Recent Status: A common species in Britain and Suffolk.
Life Style: This is a multi-brooded species that has been recorded from April to December. The larvae mine leaves of Quercus, Carpinus, Castanea, Fagus and occasionally on Prunus, Malus, Betula papyrifera, Ostrya carpinifolia, Nothofagus obliqua and Tilia. They pupate in the larval habitation. The larvae pass the winter and are thought then to feed on fallen leaves.
Identification: This species is particularly common at light in late autumn. The moth is very distinctive. There are four costal and four dorsal marks, a long narrow basal streak and a terminal spot.
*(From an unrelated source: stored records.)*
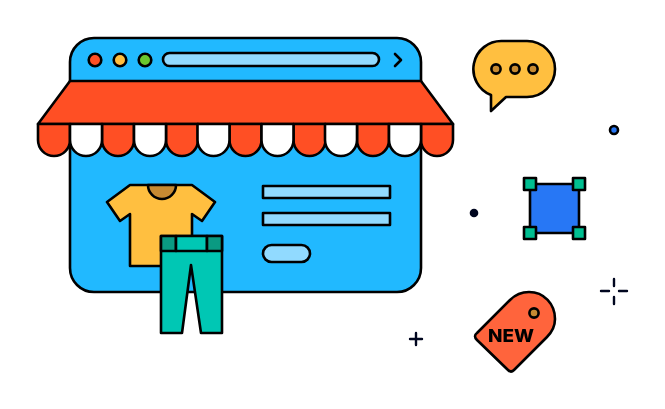
<!DOCTYPE html>
<html lang="en">
<head>
<meta charset="utf-8">
<title>Online clothing shop</title>
<style>
:root {
  --ink: #000;
  --navy: #00061f;
  --paper: #fff;
  --sky: #21b9ff;
  --ice: #91daff;
  --red: #ff4f24;
  --coral: #ff643c;
  --yellow: #ffbf40;
  --ochre: #c78a32;
  --green: #6ac72f;
  --teal: #00c7b4;
  --pine: #0a9a82;
  --mint: #00bf91;
  --blue: #2777f5;
}
html, body { margin: 0; background: var(--paper); overflow: hidden; }
svg { display: block; width: 665px; height: 409px; }
.outlined { stroke: var(--ink); stroke-width: 2.6; stroke-linejoin: round; stroke-linecap: round; }
.sky { fill: var(--sky); }
.ice { fill: var(--ice); }
.red { fill: var(--red); }
.white { fill: var(--paper); }
.coral { fill: var(--coral); }
.yellow { fill: var(--yellow); }
.ochre { fill: var(--ochre); }
.green { fill: var(--green); }
.teal { fill: var(--teal); }
.pine { fill: var(--pine); }
.mint { fill: var(--mint); }
.blue { fill: var(--blue); }
.line { fill: none; }
.spark { fill: none; stroke: var(--navy); stroke-width: 2.4; stroke-linecap: round; }
.tag-label { font: 800 18px Inter, "Open Sans", sans-serif; fill: var(--ink); }
</style>
</head>
<body>
<svg viewBox="0 0 665 409" role="img" aria-label="Browser window styled as a clothing shop with an awning">
  <defs>
    <path id="scallop" d="M0 124V140A16 16 0 0 0 32 140V124Z"/>
    <rect id="handle" width="12" height="12"/>
  </defs>

  <g id="browser-window" class="outlined">
    <rect class="sky" x="70" y="38" width="351" height="254" rx="24"/>
    <circle class="red" cx="95" cy="60" r="6.3"/>
    <circle class="yellow" cx="120" cy="60" r="6.3"/>
    <circle class="green" cx="145" cy="60" r="6.3"/>
    <rect class="ice" x="163" y="53" width="216" height="13" rx="6.5"/>
    <path class="line" d="M395 54L401 60L395 66"/>
    <rect class="ice" x="263" y="186" width="127" height="12"/>
    <rect class="ice" x="263" y="213" width="127" height="12"/>
    <rect class="ice" x="263" y="245" width="47" height="17" rx="8.5"/>
  </g>

  <g id="awning" class="outlined">
    <path class="red" d="M70 81H421L453 124H38Z"/>
    <g class="red">
      <use href="#scallop" x="38"/>
      <use href="#scallop" x="102"/>
      <use href="#scallop" x="166"/>
      <use href="#scallop" x="229.5"/>
      <use href="#scallop" x="293.5"/>
      <use href="#scallop" x="357"/>
      <use href="#scallop" x="421"/>
    </g>
    <g class="white">
      <use href="#scallop" x="70"/>
      <use href="#scallop" x="134"/>
      <use href="#scallop" x="197.5"/>
      <use href="#scallop" x="261.5"/>
      <use href="#scallop" x="325"/>
      <use href="#scallop" x="389"/>
    </g>
  </g>

  <g id="t-shirt" class="outlined">
    <path class="yellow" d="M130 185H192L215 202L202 221L192 214V266H130V214L120 221L107 202Z"/>
    <path class="ochre" d="M148 185A14 14 0 0 0 176 185Z"/>
  </g>

  <g id="trousers" class="outlined">
    <path class="teal" d="M161 236H222V333H201L191 265L182 333H161Z"/>
    <rect class="pine" x="161" y="236" width="15" height="15"/>
    <rect class="teal" x="176" y="236" width="31" height="15"/>
    <rect class="pine" x="207" y="236" width="15" height="15"/>
  </g>

  <g id="speech-bubble" class="outlined">
    <path class="yellow" d="M502 41H527A28 28 0 0 1 527 97H506L491 111V95A28 28 0 0 1 502 41Z"/>
    <g class="ochre">
      <circle cx="496" cy="69" r="4.6"/>
      <circle cx="515" cy="69" r="4.6"/>
      <circle cx="533" cy="69" r="4.6"/>
    </g>
  </g>

  <g id="selection-box" class="outlined">
    <rect class="blue" x="530" y="184" width="49" height="49"/>
    <g class="mint">
      <use href="#handle" x="524" y="178"/>
      <use href="#handle" x="573" y="178"/>
      <use href="#handle" x="524" y="227"/>
      <use href="#handle" x="573" y="227"/>
    </g>
  </g>

  <g id="price-tag">
    <path class="coral outlined" d="M477 333L510 300C516 294 522 292 529 292C544 292 555 304 555 319C555 326 552 332 547 337L514 370Q511 373 508 370L477 340Q473 336 477 333Z"/>
    <circle class="ochre outlined" cx="534" cy="313" r="4.6"/>
    <text class="tag-label" x="488" y="342" textLength="46" lengthAdjust="spacingAndGlyphs">NEW</text>
  </g>

  <g id="sparkles">
    <circle class="blue outlined" cx="614" cy="130" r="4"/>
    <circle cx="474" cy="213" r="4.3" fill="var(--navy)"/>
    <path class="spark" d="M410 339H422M416 333V345"/>
    <path class="spark" d="M601 291H609M619 291H627M614 279V286M614 297V304"/>
  </g>
</svg>
</body>
</html>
It is characterised by the second dorsal mark that curves towards the wing tip extending as a dark line to the apices of the third dorsal and costal marks. The larval mine is very variable depending upon the foodplant. It is commonly quite small and oval or short elongate with a single ventral crease in the epidermis. Identification can be made on Quercus ilex and Fagus sylvatica where other Phyllonorycter species do not feed or are distinctive.
Verification Grade Comment: Mine: Accept if on Evergreen Oak, if not then rear through
Recorded in 48 (83%) of 58 10k Squares. First Recorded in 1897. Last Recorded in 2020. Additional Stats